(Entries provided)

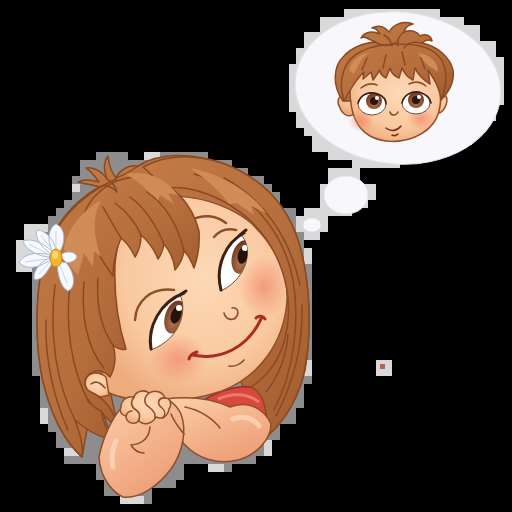
<!DOCTYPE html>
<html lang="en">
<head>
<meta charset="utf-8">
<title>Daydreaming girl</title>
<style>
:root{--night:#000;--hair:#b56e3c;--hair-dark:#8a4a24;--hair-light:#d08c57;--skin:#f9c9a0;--skin-shade:#eda878;--line:#8f4f2c;--bubble:#f8f7fb;--fringe:#d9d9d9;--red:#d9483f;--ink:#3a2016}
html,body{margin:0;width:512px;height:512px;overflow:hidden;background:var(--night)}
svg{display:block}
.fringe{fill:var(--fringe)}
.fringe-dim{fill:#8d8d8d}
.bubble{fill:var(--bubble);stroke:#e4e3ea}
.hair{fill:url(#hairTone);stroke:var(--hair-dark);stroke-width:1.5;stroke-linejoin:round}
.skin{fill:url(#skinTone);stroke:var(--line);stroke-width:1.5;stroke-linejoin:round}
.strand{fill:none;stroke:var(--hair-dark);stroke-width:1.5;stroke-linecap:round}
.shine{fill:var(--hair-light)}
.line{fill:none;stroke:var(--line);stroke-width:1.6;stroke-linecap:round}
.lash{fill:none;stroke:var(--ink);stroke-width:3;stroke-linecap:round;stroke-linejoin:round}
.white{fill:#fff;stroke:#7a4a32;stroke-width:1}
.petal{fill:#f6f9ff;stroke:#a9b8cc;stroke-width:1}
</style>
</head>
<body>
<svg width="512" height="512" viewBox="0 0 512 512" role="img" aria-label="A girl resting her chin on her hands and daydreaming about a boy">
<defs>
<linearGradient id="hairTone" x1="0" y1="0" x2="1" y2="1"><stop offset="0" stop-color="#c27b45"/><stop offset=".55" stop-color="#b56e3c"/><stop offset="1" stop-color="#a25c2f"/></linearGradient>
<radialGradient id="skinTone" cx=".55" cy=".4" r=".65"><stop offset="0" stop-color="#fdd9b6"/><stop offset=".65" stop-color="#f9c9a0"/><stop offset="1" stop-color="#eeab7c"/></radialGradient>
<linearGradient id="armTone" x1="0" y1="0" x2=".6" y2="1"><stop offset="0" stop-color="#fbd0a9"/><stop offset="1" stop-color="#ee9f78"/></linearGradient>
<radialGradient id="blush"><stop offset="0" stop-color="#ee7a60" stop-opacity=".6"/><stop offset="1" stop-color="#ee7a60" stop-opacity="0"/></radialGradient>
<radialGradient id="iris" cx=".5" cy=".65" r=".6"><stop offset="0" stop-color="#b97850"/><stop offset="1" stop-color="#6d3a22"/></radialGradient>
<clipPath id="leftEyeClip"><path d="M151 350C149 327 160 302 180 295C187 309 182 338 151 350Z"/></clipPath>
<clipPath id="rightEyeClip"><path d="M221 291C216 268 225 243 241 235C252 245 251 276 221 291Z"/></clipPath>
</defs>
<rect width="512" height="512" fill="var(--night)"/>

<g id="pixel-fringe" shape-rendering="crispEdges">
<path class="fringe" d="M344 9H440V17H464V25H480V41H496V57H504V105H496V121H488V129H472V145H448V153H424V161H400V168H352V160H328V152H312V136H304V128H296V112H289V64H296V48H304V32H320V17H344Z"/>
<path class="fringe" d="M328 168H360V184H376V200H368V208H352V216H328V232H320V240H296V216H304V208H320V184H328Z"/>
<path class="fringe" d="M24 224H48V240H72V272H40V288H32V272H16V240H24Z"/>
<path class="fringe-dim" d="M72 176H80V160H96V152H128V160H144V152H208V160H232V168H248V176H264V184H272V192H280V208H296V232H304V248H312V384H304V408H296V424H280V440H272V456H256V464H232V472H208V464H184V480H176V488H152V504H120V496H104V480H96V464H64V448H56V432H48V408H40V376H32V264H40V232H48V216H56V208H64V200H72Z"/>
<path class="fringe" d="M72 184h8v8h-8zM144 152h16v8h-16zM40 408h8v16h-8zM64 448h16v8h-16zM304 360h8v16h-8zM264 440h8v16h-8zM120 496h24v8h-24zM304 248h8v16h-8zM208 464h16v8h-16z"/>
<path class="fringe" d="M376 360h16v16h-16z"/>
<path fill="#b9605a" d="M380 364h5v5h-5z"/>
</g>

<g id="thought">
<ellipse class="bubble" cx="398" cy="88" rx="103" ry="76" transform="rotate(5 398 88)"/>
<ellipse class="bubble" cx="346" cy="195" rx="22" ry="19"/>
<ellipse class="bubble" cx="312" cy="225" rx="9" ry="7"/>
</g>

<g id="boy">
<path class="skin" d="M350 97C341 91 335 99 340 108C343 115 349 118 354 114ZM435 94C444 90 449 97 446 105C443 113 438 115 433 112Z"/>
<path class="hair" d="M343 101C332 86 333 66 344 56C352 47 364 43 376 42C367 39 364 35 361 38C365 31 373 31 380 34C377 30 376 28 372 28C380 24 386 28 389 32C393 25 402 20 413 24C408 25 405 28 404 32C412 29 418 32 420 36C426 33 431 36 432 41C428 39 424 41 422 43C437 46 450 57 453 70C455 83 448 93 440 101Z"/>
<path class="skin" d="M350 90C350 72 360 62 389 62C422 61 437 71 440 88C443 112 436 128 415 137C400 143 383 143 370 136C354 127 350 108 350 90Z"/>
<ellipse cx="361" cy="121" rx="13" ry="11" fill="url(#blush)"/><ellipse cx="421" cy="119" rx="14" ry="11" fill="url(#blush)"/>
<path class="hair" d="M344 101C338 82 342 60 362 51C380 42 419 41 434 52C449 63 448 83 441 100C440 88 434 79 428 70L430 84C422 79 418 75 415 68L413 80C407 77 404 73 402 68L399 78C394 76 391 72 390 68L386 78C382 76 380 73 380 70L373 80L371 72L363 79L364 72C354 81 350 91 344 101Z"/>
<path class="shine" d="M349 70C351 60 360 54 368 53C360 60 358 66 354 74ZM418 53C430 55 438 61 438 72C431 67 424 64 418 53Z"/>
<path class="strand" d="M376 43C385 47 391 46 396 42M384 35C389 38 391 41 392 46M404 32C398 36 397 41 398 46M422 43C412 41 407 43 404 48M386 55L383 68M402 52L405 65M367 58L362 70M421 58L425 69"/>
<ellipse class="white" cx="372" cy="104" rx="14" ry="11"/><ellipse class="white" cx="416" cy="103" rx="14" ry="11"/>
<g id="boy-iris"><circle cx="374" cy="101" r="8" fill="url(#iris)"/><circle cx="374" cy="101" r="4" fill="#2b1710"/><circle cx="377" cy="98" r="2" fill="#fff"/></g>
<use href="#boy-iris" x="42" y="-1"/>
<path class="lash" style="stroke-width:1.6" d="M358 103C361 94 369 91 378 94C383 96 386 100 386 104M402 103C404 95 411 91 419 92C426 94 430 98 431 103"/>
<path class="line" d="M361 88C366 84 372 83 377 85M409 84C415 81 421 82 426 86M390 112C391 116 396 116 398 112"/>
<path class="line" style="stroke:#7a3020" d="M386 128C391 132 397 131 401 126M392 135C394 136 396 136 398 134"/>
</g>

<g id="girl">
<path id="hair-back" class="hair" d="M99 187C93 185 85 184 78 182C84 179 92 180 99 182C94 175 91 171 86 168C95 167 102 172 107 179C103 170 104 161 108 156C109 165 111 172 116 178C120 169 129 165 138 166C160 152 193 153 222 163C263 178 288 207 299 243C310 280 312 330 305 370C299 397 284 420 267 436L240 380L110 390L118 428L102 411L113 440L88 424L82 457C64 441 51 414 43 382C35 345 35 298 43 262C52 226 73 202 99 187Z"/>
<path id="dress" d="M200 402C220 390 240 384 256 388L270 406L262 424Z" fill="var(--red)" stroke="#9c2a28" stroke-width="1.5"/>
<path fill="none" stroke="#f07a68" stroke-width="3" d="M218 399C235 392 248 394 259 402"/>
<path id="face" class="skin" d="M113 212C150 186 212 193 250 222C274 245 289 270 287 301C284 342 260 376 222 391C184 404 132 405 105 391C96 360 100 264 113 212Z"/>
<path id="ear" class="skin" d="M106 377C97 370 86 373 85 382C84 393 96 400 109 395Z"/>
<path class="line" d="M91 384C96 380 101 383 105 388"/>
<ellipse cx="178" cy="359" rx="29" ry="25" fill="url(#blush)"/>
<ellipse cx="264" cy="287" rx="25" ry="31" fill="url(#blush)"/>

<g id="left-eye">
<path class="white" d="M151 350C149 327 160 302 180 295C187 309 182 338 151 350Z"/>
<g clip-path="url(#leftEyeClip)"><ellipse cx="175" cy="317" rx="10" ry="17" transform="rotate(17 175 317)" fill="url(#iris)"/><ellipse cx="176" cy="315" rx="5" ry="9" transform="rotate(17 176 315)" fill="#24130d"/><circle cx="179" cy="308" r="3" fill="#fff"/></g>
<path class="lash" d="M151 349C147 327 160 302 184 293M178 296L186 291"/>
</g>
<g id="right-eye">
<path class="white" d="M221 291C216 268 225 243 241 235C252 245 251 276 221 291Z"/>
<g clip-path="url(#rightEyeClip)"><ellipse cx="242" cy="257" rx="10" ry="17" transform="rotate(14 242 257)" fill="url(#iris)"/><ellipse cx="243" cy="255" rx="5" ry="9" transform="rotate(14 243 255)" fill="#24130d"/><circle cx="245" cy="248" r="3" fill="#fff"/></g>
<path class="lash" d="M221 290C215 267 225 243 244 233M239 236L246 230"/>
</g>
<path class="line" style="stroke-width:2.5" d="M135 320C136 302 150 287 174 290M191 220C203 214 216 215 226 223M214 237C220 230 228 228 236 230"/>
<path class="line" d="M224 313C226 321 236 322 238 313C238 309 235 307 232 308"/>
<path class="line" style="stroke:#a92c25;stroke-width:3" d="M193 355C221 361 248 347 261 319M189 359C190 355 193 353 197 352M256 318C259 315 263 316 265 319"/>
<path class="line" d="M229 366C235 367 241 364 244 360"/>

<path id="hair-right" class="hair" d="M166 188C201 184 244 207 266 239C287 269 294 306 284 342C278 363 266 377 251 387C262 392 267 404 268 436C287 418 300 394 305 368C312 329 310 281 299 243C288 207 263 178 222 163C190 153 163 156 143 167Z"/>
<path class="strand" d="M194 174C247 188 283 228 293 280C300 320 294 372 274 410M224 178C263 199 290 237 300 285M302 305C303 345 294 382 276 416M288 335C286 360 277 378 266 392"/>
<path id="hair-left" class="hair" d="M116 179C78 196 52 226 43 262C35 298 35 345 43 382C51 414 64 441 82 457C84 445 79 431 75 420C86 430 99 437 113 440C106 430 103 420 101 411C107 419 112 424 118 428C114 409 104 398 91 392C83 388 83 378 91 373C98 368 106 372 110 377C116 366 116 355 113 345C119 350 123 350 126 349C118 324 114 294 115 265C116 250 119 239 123 229Z"/>
<path id="bangs" class="hair" d="M84 214C93 190 119 173 149 178C174 184 192 204 199 231C200 245 198 257 194 268C191 260 188 255 184 251C183 258 180 264 175 270C174 260 170 251 164 244C163 250 161 255 158 259C154 249 148 241 141 235C141 244 139 251 135 257C131 248 126 242 121 238C116 250 113 262 113 276C101 260 89 239 84 214Z"/>
<path class="shine" d="M64 248C67 229 82 211 101 200C91 219 94 238 101 257L94 251L93 267L84 253L78 275C70 268 66 259 64 248ZM125 174C148 170 166 179 178 195L168 193L174 204L160 195L157 202C149 191 139 181 125 174ZM190 168C221 174 250 191 266 213L251 206L254 215L237 203L229 204C219 190 205 178 190 168Z"/>
<path class="strand" d="M130 197C145 208 156 225 164 244M147 192C166 205 178 226 184 251M115 203C127 212 136 223 141 235M103 207C109 218 115 228 121 238M70 285C65 325 71 369 89 403M55 285C49 334 56 383 75 420M84 282C81 316 87 348 104 368M98 278C96 307 101 328 113 345M46 320C45 357 53 396 68 430M84 392C88 402 94 408 101 411M99 187C105 184 111 186 117 192M107 179C112 182 115 185 117 192M116 178C124 175 130 172 138 166"/>

<g id="arms">
<path fill="url(#armTone)" stroke="var(--line)" stroke-width="1.5" d="M165 399C190 396 211 398 230 407C247 400 264 408 271 424C271 440 256 455 238 460C218 465 198 459 184 444C174 429 164 416 165 399Z"/>
<path fill="url(#armTone)" stroke="var(--line)" stroke-width="1.5" d="M122 407C112 418 103 437 99 457C100 475 110 491 123 497C140 499 158 486 171 469C183 452 187 430 181 414C176 404 167 397 155 396Z"/>
<path class="skin" d="M121 407C121 400 127 396 134 397C136 391 144 389 149 393C155 389 163 392 165 398C171 398 172 405 169 409C168 416 162 420 156 417C152 424 144 426 139 421C133 426 126 422 126 416C121 415 119 411 121 407Z"/>
<path class="line" d="M134 397C130 402 131 407 136 410C141 413 140 418 138 421M149 393C143 398 144 404 149 407C154 411 156 414 155 418M165 398C158 397 157 404 161 407C166 411 166 414 163 418M126 416C127 413 129 411 132 411M150 427C149 438 143 444 131 445M131 445C134 450 139 453 144 453M185 407C199 410 212 418 220 428M171 414C174 421 178 427 184 434"/>
<path fill="none" stroke="#fddfc2" stroke-width="5" stroke-linecap="round" opacity=".65" d="M116 441C112 450 111 459 113 467M233 419C243 415 253 418 259 426"/>
</g>

<g id="daisy">
<path class="petal" d="M54 254C47 244 47 229 56 224C66 228 66 244 58 254ZM53 255C42 249 34 237 37 230C47 230 56 243 57 254ZM51 257C38 257 25 249 23 241C34 237 48 246 55 255ZM51 259C39 269 25 270 19 262C25 253 39 251 53 256ZM54 260C48 270 42 282 34 279C33 270 42 260 52 257ZM57 259C57 272 60 287 68 291C77 287 75 270 62 258ZM59 256C66 250 75 251 77 257C74 263 66 264 59 261Z"/>
<path fill="none" stroke="#c7d3e3" d="M56 231L56 248M41 235L52 250M29 244L48 254M25 262L46 259M39 274L50 262M67 283L60 266"/>
<ellipse cx="56" cy="258" rx="6" ry="9" fill="#f2b632" stroke="#c98518"/>
<ellipse cx="55" cy="255" rx="3" ry="4" fill="#fbd86b"/>
</g>
</g>
</svg>
</body>
</html>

(End Entries provided)

→ **Directions**:
Gather each line from the entries above that includes the word "girl".

→ **Output**:
<title>Daydreaming girl</title>
<svg width="512" height="512" viewBox="0 0 512 512" role="img" aria-label="A girl resting her chin on her hands and daydreaming about a boy">
<g id="girl">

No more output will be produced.